I remember Whirly very well. He was a lovely squirrel and when he was big enough to climb he sat on my desk while I typed. When he reached young adulthood he made it clear that he must become a wild squirrel. His teeth were strong and sharp and he enyoyed chewing on shoes and gnawing holes in my favorite clothes. He resented the need of being caged at times when I couldn't be around to keep him out of mischief. I loved Whirly, but I was glad to take him down the canyon and free him by the spring.

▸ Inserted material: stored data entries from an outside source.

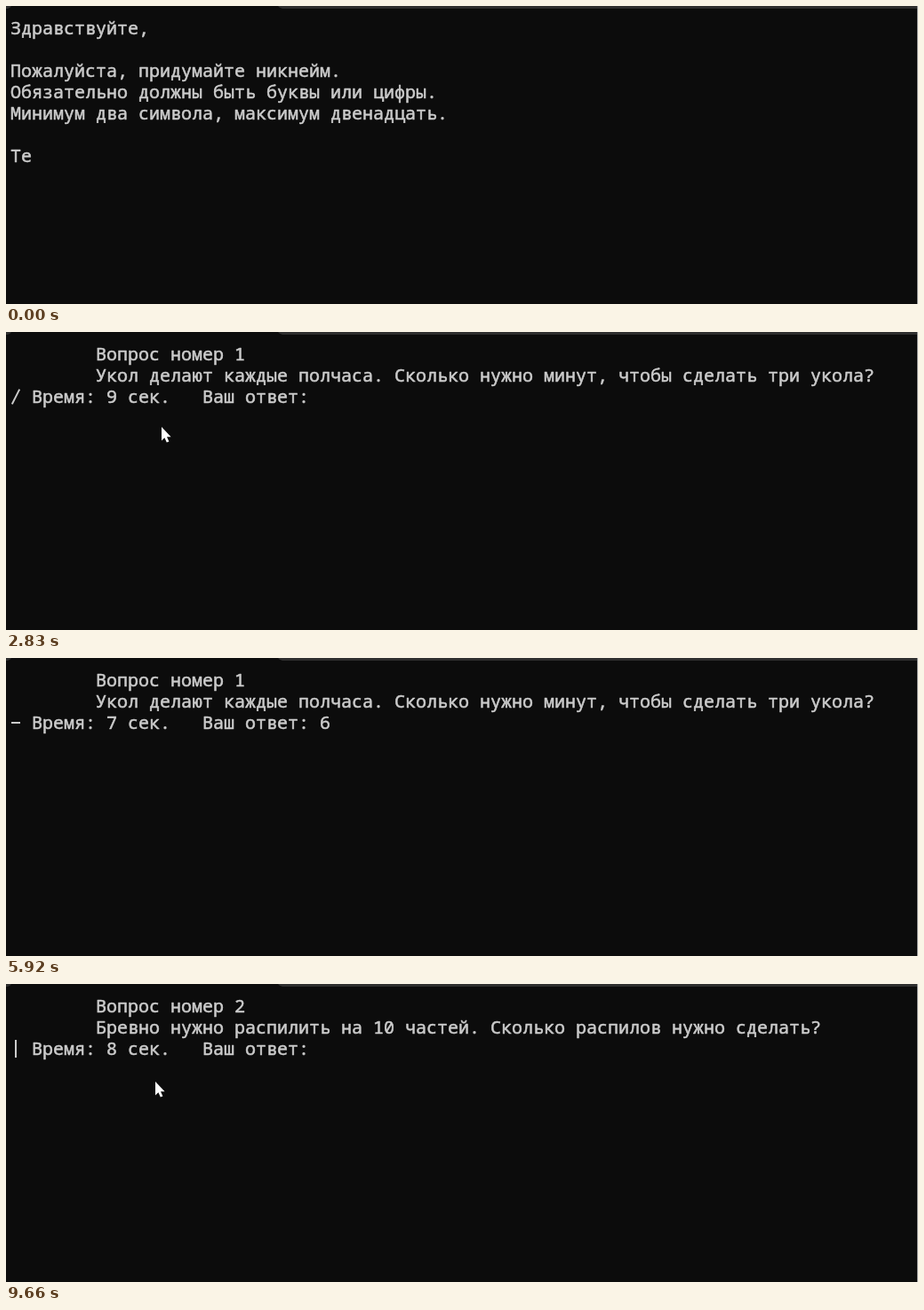
An HTML page with a canvas that plays this animation: 1026 px wide and 336 px high, repeating every 9680 ms.

```html
<!DOCTYPE html>
<html lang="ru">
<head>
<meta charset="utf-8">
<title>Викторина</title>
<style>
  html, body { margin: 0; width: 100%; height: 100%; overflow: hidden; background: #0c0c0c; }
  canvas { display: block; }
</style>
</head>
<body>
<canvas id="stage" width="1026" height="336"></canvas>
<script>
const ctx = document.getElementById('stage').getContext('2d');
const LOOP = 9680, CELL = 12, ROW = 24, LEFT = 5, BASE = 32;
const INK = '#cccccc', BG = '#0c0c0c', BAR = '#2e2e2e';

const intro = [
  'Здравствуйте,', '',
  'Пожалуйста, придумайте никнейм.',
  'Обязательно должны быть буквы или цифры.',
  'Минимум два символа, максимум двенадцать.'
];
const nick = 'Тестер';
const keyTimes = [270, 550, 1010, 1130];

const QUIZ_START = 1690, TICK = 133.5, QUIZ_TICKS = 38, ANSWER_TICK = 29;
const questions = [
  'Укол делают каждые полчаса. Сколько нужно минут, чтобы сделать три укола?',
  'Бревно нужно распилить на 10 частей. Сколько распилов нужно сделать?'
];

// Pointer stops for each question
const trips = [
  [{ at: 7, x: 170, y: 172 }, { at: 11, x: 180, y: 41 }, { at: 15, x: 154, y: 110 }, { at: 24, x: 198, y: 130 }],
  [{ at: 44, x: 222, y: 109 }, { at: 51, x: 198, y: 90 }, { at: 56, x: 168, y: 110 }]
];

// A thin outline gives the letters the heavier terminal weight
function print(text, col, row) {
  const x = LEFT + col * CELL, y = BASE + row * ROW;
  ctx.lineWidth = 0.55;
  ctx.strokeText(text, x, y);
  ctx.fillText(text, x, y);
}

function drawWindow() {
  ctx.fillStyle = BAR;
  ctx.fillRect(0, 0, 1026, 3);
  ctx.fillStyle = BG;
  ctx.fillRect(0, 3, 1026, 333);
  ctx.beginPath();
  ctx.moveTo(2, 3);
  ctx.quadraticCurveTo(5, 2, 6, 0);
  ctx.lineTo(306, 0);
  ctx.quadraticCurveTo(307, 2, 311, 3);
  ctx.fill();
  ctx.fillStyle = '#a8a8a8';
  ctx.fillRect(1025, 0, 1, 336);
}

function drawIntro(t) {
  intro.forEach((line, row) => print(line, 0, row));
  const count = 2 + keyTimes.filter(k => t >= k).length;
  print(nick.slice(0, count), 0, 6);
  if (t >= 120) ctx.fillRect(LEFT + count * CELL, 157, 1, ROW);
}

// The stroke turns through | / - \ inside a rounded box
function drawSpinner(n) {
  const phase = (3 * n + 3 - (n >= 8)) % 4;
  const bulge = v => Math.abs(v) < 1e-6 ? 0 : Math.sign(v) * Math.sqrt(Math.abs(v));
  const dx = 5 * bulge(Math.sin(phase * Math.PI / 4));
  const dy = 10 * bulge(Math.cos(phase * Math.PI / 4));
  ctx.lineWidth = 2;
  ctx.beginPath();
  ctx.moveTo(11 - dx, 73 + dy);
  ctx.lineTo(11 + dx, 73 - dy);
  ctx.stroke();
}

function drawQuiz(tick) {
  const q = tick < QUIZ_TICKS ? 0 : 1;
  const n = tick - q * QUIZ_TICKS;
  const passed = Math.floor(n / 8.5);
  print('Вопрос номер ' + (q + 1), 8, 0);
  print(questions[q], 8, 1);
  drawSpinner(n);
  if (passed > 0) print(`Время: ${10 - passed} сек.`, 2, 2);
  print('Ваш ответ:', 18, 2);
  const typed = Math.floor((n - ANSWER_TICK) / 5) + 1;
  print('60'.slice(0, Math.max(0, typed)), 29, 2);
  if (typed <= 0) drawPointer(tick, trips[q]);
}

function drawPointer(tick, stops) {
  const i = stops.findLastIndex(s => s.at <= tick);
  if (i < 0) return;
  const a = stops[i], b = stops[i + 1] || a;
  const f = a === b ? 0 : (tick - a.at) / (b.at - a.at);
  const ease = f * f * (3 - 2 * f);
  ctx.save();
  ctx.translate(Math.round(a.x + (b.x - a.x) * ease), Math.round(a.y + (b.y - a.y) * ease));
  ctx.fillStyle = '#ffffff';
  ctx.fill(new Path2D('M0 0V15.5L3.4 12.2 5.8 17.6 8.4 16.4 6 11.2H10.6Z'));
  ctx.restore();
}

function frame() {
  const t = performance.now() % LOOP;
  drawWindow();
  ctx.font = '500 20px "Noto Sans Mono", "DejaVu Sans Mono", monospace';
  ctx.fillStyle = ctx.strokeStyle = INK;
  ctx.lineJoin = 'round';
  if (t < QUIZ_START) drawIntro(t);
  else drawQuiz(t < 1810 ? 0 : Math.floor((t - 1620) / TICK));
  requestAnimationFrame(frame);
}
frame();
</script>
</body>
</html>
```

I told Dottie that of course I'd kept the cage, to come and get it. I also asked if she would bring me some slips from her extra pretty geraniums. This pleased her, as she is an excellent gardener and hopes that I'll keep trying to make my front yard prettier. Because of our moose-size puppy, Macho, I have to be careful about what and where to plant anything. Macho bites flowers. He had torn a geranium plant apart and I had picked up the pieces and put them in pots. Geraniums are so hardy that I've seen prunings growing and blossoming among the tin cans in a public dump. Plants seldom do well for me, but even I should be able to grow geraniums. I had Mexican red sage, a shrub that is thrifty and bright, and Macho hadn't yet demolished the young four- o'clocks that had seeded themselves from last year. So I was off to a good start. All I had to do was to fence off a small plot and fence it tight enough to keep Macho out, and this I did.
The potted geraniums were now flourishing to the point where they needed more room, and I decided to unpot them and plant them inside my new fence. I was busy gardening when Dottie arrived.
The sight of Macho sent her into a laughing fit. I had forgotten to tell her about Macho's present appearance. There comes the time of year when the land turns from green to gold as the rainy season ends. It is a beautiful time but also a time when foxtails and assorted other stickers and burrs get into animal coats. Macho, being mostly Afgham, had just the coat to attract trouble. His fur was so matted that he was itchy and miserable. With the help of two sturdy friends to hold him down, I had tried trimming him with scissors, but that proved hopeless, and we discovered that foxtails had even gotten under his skin.
He required professional help. His barber tried to use clippers with caution , because he said he might ruin Macho's appearance. I said that neither Macho nor I cared about looks, only comfort. Anyway the expert tried to give Macho an Artistic haircut and succeeded. It was a very close clip, but he left a mane straight down the spine, with a tuft, such as a lion wears, on the end of Macho's tail and a topknot on his head. Macho felt cool and wonderful.
When we reached home that day he bounded out of the car and pranced up to the other dogs. They had never seen such a dog before. The hair on his backbone made him look like a ferocious beast with hackles up, ready to fight. They snarled, barked, ran, and hid. Macho was not offended. He was so pleased with the comfortable way he felt that he had no worries.
Perhaps I am the only human who admires Macho's beauty now. Everyone else thinks that he looks terrible. The dogs have grown accustomed to his new look and even his extra vitality, though he is sometimes a wearisome pest.
So far he hasn't bitten any newly planted geraniums, and I hear from dottie that her squirrel enjoys his roomy cage.